ASSIGNMENT:
Across the listing below, how many lines include the string "background"? Reply with the number alone.

---+---

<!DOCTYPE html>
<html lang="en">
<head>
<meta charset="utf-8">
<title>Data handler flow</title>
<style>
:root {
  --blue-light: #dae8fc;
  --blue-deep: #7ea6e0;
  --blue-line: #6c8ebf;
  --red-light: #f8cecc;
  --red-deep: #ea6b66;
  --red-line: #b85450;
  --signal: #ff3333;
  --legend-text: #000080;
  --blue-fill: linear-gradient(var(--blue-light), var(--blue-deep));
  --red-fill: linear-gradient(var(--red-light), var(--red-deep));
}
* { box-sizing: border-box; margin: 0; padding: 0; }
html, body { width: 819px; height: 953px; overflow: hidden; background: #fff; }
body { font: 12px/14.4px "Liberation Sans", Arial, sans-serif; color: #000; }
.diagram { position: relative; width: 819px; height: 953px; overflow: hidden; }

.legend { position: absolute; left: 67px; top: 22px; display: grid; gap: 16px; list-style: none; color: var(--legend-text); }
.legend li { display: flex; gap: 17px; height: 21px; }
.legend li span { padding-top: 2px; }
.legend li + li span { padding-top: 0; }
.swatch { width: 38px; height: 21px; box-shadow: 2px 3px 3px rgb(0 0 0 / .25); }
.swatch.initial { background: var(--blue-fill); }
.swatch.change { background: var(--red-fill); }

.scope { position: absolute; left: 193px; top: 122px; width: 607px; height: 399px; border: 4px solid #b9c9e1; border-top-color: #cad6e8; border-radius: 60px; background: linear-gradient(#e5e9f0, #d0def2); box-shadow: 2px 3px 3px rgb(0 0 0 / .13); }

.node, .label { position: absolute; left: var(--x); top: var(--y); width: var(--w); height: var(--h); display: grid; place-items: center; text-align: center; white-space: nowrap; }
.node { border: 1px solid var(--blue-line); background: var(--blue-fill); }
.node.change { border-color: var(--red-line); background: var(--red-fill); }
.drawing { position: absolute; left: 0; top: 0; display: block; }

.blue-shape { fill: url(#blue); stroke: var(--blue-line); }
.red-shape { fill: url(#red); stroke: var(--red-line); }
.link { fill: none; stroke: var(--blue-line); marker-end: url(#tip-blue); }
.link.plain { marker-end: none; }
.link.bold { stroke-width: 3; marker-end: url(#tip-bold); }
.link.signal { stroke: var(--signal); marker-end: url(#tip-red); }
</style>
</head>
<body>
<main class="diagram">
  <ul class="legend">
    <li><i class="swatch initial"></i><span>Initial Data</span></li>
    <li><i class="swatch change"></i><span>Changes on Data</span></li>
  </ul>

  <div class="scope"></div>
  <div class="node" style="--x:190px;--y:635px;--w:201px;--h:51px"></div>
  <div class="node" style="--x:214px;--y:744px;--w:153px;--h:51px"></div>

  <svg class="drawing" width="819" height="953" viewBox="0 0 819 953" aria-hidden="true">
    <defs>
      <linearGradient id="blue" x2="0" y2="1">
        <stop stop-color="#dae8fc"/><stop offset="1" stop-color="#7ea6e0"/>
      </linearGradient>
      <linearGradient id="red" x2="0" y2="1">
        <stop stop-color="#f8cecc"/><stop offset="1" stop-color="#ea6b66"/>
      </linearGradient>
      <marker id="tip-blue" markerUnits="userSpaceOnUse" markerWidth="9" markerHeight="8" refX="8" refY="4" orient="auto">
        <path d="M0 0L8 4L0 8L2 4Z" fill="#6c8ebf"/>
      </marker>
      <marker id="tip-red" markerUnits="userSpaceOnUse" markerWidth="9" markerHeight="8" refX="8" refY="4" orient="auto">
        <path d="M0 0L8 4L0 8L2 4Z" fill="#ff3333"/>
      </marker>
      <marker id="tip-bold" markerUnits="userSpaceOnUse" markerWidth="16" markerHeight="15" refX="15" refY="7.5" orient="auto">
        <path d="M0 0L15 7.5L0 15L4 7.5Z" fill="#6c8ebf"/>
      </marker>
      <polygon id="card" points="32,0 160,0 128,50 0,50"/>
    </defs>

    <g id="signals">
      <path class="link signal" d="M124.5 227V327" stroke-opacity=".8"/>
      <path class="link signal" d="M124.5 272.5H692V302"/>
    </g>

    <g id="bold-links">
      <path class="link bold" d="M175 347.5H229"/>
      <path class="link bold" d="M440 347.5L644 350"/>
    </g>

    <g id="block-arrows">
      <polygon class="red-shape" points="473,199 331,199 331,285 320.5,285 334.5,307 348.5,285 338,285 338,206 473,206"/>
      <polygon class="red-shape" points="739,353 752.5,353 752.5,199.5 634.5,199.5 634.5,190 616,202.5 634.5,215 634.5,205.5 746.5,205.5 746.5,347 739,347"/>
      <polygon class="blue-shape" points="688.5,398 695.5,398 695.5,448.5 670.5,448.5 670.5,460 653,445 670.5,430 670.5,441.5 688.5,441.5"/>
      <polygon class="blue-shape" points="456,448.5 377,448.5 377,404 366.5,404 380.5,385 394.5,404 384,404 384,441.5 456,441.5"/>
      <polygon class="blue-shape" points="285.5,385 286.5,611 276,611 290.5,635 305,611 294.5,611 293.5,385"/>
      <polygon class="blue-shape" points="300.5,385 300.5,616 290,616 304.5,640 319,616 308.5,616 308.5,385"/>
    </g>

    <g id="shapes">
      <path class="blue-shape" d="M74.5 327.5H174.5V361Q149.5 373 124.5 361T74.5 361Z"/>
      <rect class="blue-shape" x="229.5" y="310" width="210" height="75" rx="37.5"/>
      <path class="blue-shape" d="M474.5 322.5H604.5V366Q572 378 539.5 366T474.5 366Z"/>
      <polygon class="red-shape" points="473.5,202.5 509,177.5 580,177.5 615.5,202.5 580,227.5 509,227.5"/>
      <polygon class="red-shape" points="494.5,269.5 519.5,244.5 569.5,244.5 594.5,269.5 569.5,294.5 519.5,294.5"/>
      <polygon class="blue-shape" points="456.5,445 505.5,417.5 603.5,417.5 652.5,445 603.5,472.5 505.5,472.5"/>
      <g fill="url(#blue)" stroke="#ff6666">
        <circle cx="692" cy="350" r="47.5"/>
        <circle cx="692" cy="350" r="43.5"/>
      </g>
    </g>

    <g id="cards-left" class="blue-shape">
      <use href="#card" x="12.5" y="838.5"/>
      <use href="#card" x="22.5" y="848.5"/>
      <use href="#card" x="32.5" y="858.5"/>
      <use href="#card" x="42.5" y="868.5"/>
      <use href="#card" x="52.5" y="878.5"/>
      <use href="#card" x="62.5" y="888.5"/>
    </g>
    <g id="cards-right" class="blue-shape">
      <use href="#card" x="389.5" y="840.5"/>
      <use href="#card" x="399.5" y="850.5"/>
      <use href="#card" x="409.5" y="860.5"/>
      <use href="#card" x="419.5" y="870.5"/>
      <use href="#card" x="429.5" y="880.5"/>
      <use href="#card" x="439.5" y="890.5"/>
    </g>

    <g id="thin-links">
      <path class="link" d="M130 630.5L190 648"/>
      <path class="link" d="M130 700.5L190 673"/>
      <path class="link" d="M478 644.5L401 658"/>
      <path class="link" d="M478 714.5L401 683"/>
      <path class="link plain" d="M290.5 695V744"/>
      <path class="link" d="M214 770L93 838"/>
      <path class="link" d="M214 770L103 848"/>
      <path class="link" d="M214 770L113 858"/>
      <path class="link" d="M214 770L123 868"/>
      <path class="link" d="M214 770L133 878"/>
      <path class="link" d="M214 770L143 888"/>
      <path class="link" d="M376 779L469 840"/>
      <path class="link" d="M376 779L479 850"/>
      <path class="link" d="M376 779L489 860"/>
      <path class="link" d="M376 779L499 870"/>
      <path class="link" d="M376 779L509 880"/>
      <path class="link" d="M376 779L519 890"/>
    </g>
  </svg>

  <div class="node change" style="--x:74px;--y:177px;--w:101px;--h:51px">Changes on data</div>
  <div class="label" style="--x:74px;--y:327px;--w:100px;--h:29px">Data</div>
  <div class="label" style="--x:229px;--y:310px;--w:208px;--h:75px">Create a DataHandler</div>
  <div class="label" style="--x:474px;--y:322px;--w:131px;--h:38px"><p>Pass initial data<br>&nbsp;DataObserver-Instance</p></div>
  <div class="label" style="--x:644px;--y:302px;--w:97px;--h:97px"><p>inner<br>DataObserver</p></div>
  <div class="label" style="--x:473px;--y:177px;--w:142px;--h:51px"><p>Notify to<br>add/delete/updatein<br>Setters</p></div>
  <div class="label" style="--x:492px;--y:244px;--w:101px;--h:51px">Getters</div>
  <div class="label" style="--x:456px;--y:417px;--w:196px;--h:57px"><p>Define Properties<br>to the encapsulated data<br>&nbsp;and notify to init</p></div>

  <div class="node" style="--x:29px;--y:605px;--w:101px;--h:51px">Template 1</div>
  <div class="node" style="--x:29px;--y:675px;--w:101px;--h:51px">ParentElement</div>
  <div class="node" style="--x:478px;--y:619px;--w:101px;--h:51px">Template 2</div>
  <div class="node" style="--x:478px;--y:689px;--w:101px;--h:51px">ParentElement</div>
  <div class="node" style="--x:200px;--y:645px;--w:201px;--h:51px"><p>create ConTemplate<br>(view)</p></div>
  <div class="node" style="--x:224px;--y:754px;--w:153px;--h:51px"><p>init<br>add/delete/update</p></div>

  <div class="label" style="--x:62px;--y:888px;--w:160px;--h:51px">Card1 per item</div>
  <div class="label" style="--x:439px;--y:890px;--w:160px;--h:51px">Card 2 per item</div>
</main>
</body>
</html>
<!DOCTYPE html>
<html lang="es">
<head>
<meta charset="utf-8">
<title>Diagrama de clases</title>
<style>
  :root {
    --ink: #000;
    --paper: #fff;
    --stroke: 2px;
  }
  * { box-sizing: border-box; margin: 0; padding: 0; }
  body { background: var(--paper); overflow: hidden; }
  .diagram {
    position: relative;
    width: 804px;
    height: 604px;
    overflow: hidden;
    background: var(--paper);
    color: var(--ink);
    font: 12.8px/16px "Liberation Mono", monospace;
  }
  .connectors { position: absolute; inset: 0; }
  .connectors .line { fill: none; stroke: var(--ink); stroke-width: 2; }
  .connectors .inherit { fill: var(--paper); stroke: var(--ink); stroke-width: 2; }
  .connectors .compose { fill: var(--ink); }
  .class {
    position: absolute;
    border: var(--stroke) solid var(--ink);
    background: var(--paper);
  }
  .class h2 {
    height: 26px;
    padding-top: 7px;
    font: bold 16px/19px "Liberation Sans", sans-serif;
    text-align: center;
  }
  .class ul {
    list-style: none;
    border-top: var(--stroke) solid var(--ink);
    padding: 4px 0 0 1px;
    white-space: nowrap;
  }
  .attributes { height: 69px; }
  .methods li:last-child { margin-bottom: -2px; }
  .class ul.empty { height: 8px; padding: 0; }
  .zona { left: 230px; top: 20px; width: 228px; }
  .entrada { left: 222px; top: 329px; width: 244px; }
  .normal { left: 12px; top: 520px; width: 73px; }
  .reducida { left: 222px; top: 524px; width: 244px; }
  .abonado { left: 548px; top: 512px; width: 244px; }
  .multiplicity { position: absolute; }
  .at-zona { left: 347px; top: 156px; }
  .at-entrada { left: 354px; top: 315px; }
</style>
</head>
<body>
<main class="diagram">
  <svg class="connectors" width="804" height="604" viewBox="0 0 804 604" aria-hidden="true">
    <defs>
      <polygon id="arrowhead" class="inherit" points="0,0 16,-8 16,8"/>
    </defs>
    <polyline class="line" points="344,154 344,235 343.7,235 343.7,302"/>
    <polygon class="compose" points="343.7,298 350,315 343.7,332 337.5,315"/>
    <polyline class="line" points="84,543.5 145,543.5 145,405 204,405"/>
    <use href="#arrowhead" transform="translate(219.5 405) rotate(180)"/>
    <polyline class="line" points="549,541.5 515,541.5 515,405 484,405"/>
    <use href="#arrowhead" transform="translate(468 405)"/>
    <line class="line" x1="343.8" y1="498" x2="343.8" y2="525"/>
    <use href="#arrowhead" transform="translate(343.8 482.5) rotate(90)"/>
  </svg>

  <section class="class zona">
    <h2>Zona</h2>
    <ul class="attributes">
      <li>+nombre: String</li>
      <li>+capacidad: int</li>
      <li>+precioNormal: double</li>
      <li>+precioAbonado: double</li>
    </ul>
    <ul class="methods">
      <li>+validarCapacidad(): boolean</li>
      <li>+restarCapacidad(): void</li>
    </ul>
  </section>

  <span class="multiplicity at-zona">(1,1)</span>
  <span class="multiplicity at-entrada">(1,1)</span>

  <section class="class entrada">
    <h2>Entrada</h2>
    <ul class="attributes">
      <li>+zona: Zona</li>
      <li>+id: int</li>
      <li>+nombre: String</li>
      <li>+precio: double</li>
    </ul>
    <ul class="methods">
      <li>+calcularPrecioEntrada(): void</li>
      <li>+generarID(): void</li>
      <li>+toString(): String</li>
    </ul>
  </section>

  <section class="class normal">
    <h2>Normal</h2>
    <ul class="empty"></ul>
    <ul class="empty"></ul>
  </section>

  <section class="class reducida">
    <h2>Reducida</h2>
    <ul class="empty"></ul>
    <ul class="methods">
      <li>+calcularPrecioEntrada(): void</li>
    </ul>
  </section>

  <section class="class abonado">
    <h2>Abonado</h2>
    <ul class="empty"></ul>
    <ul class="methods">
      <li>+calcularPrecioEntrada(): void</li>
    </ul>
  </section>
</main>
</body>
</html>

---+---

RESPONSE:
9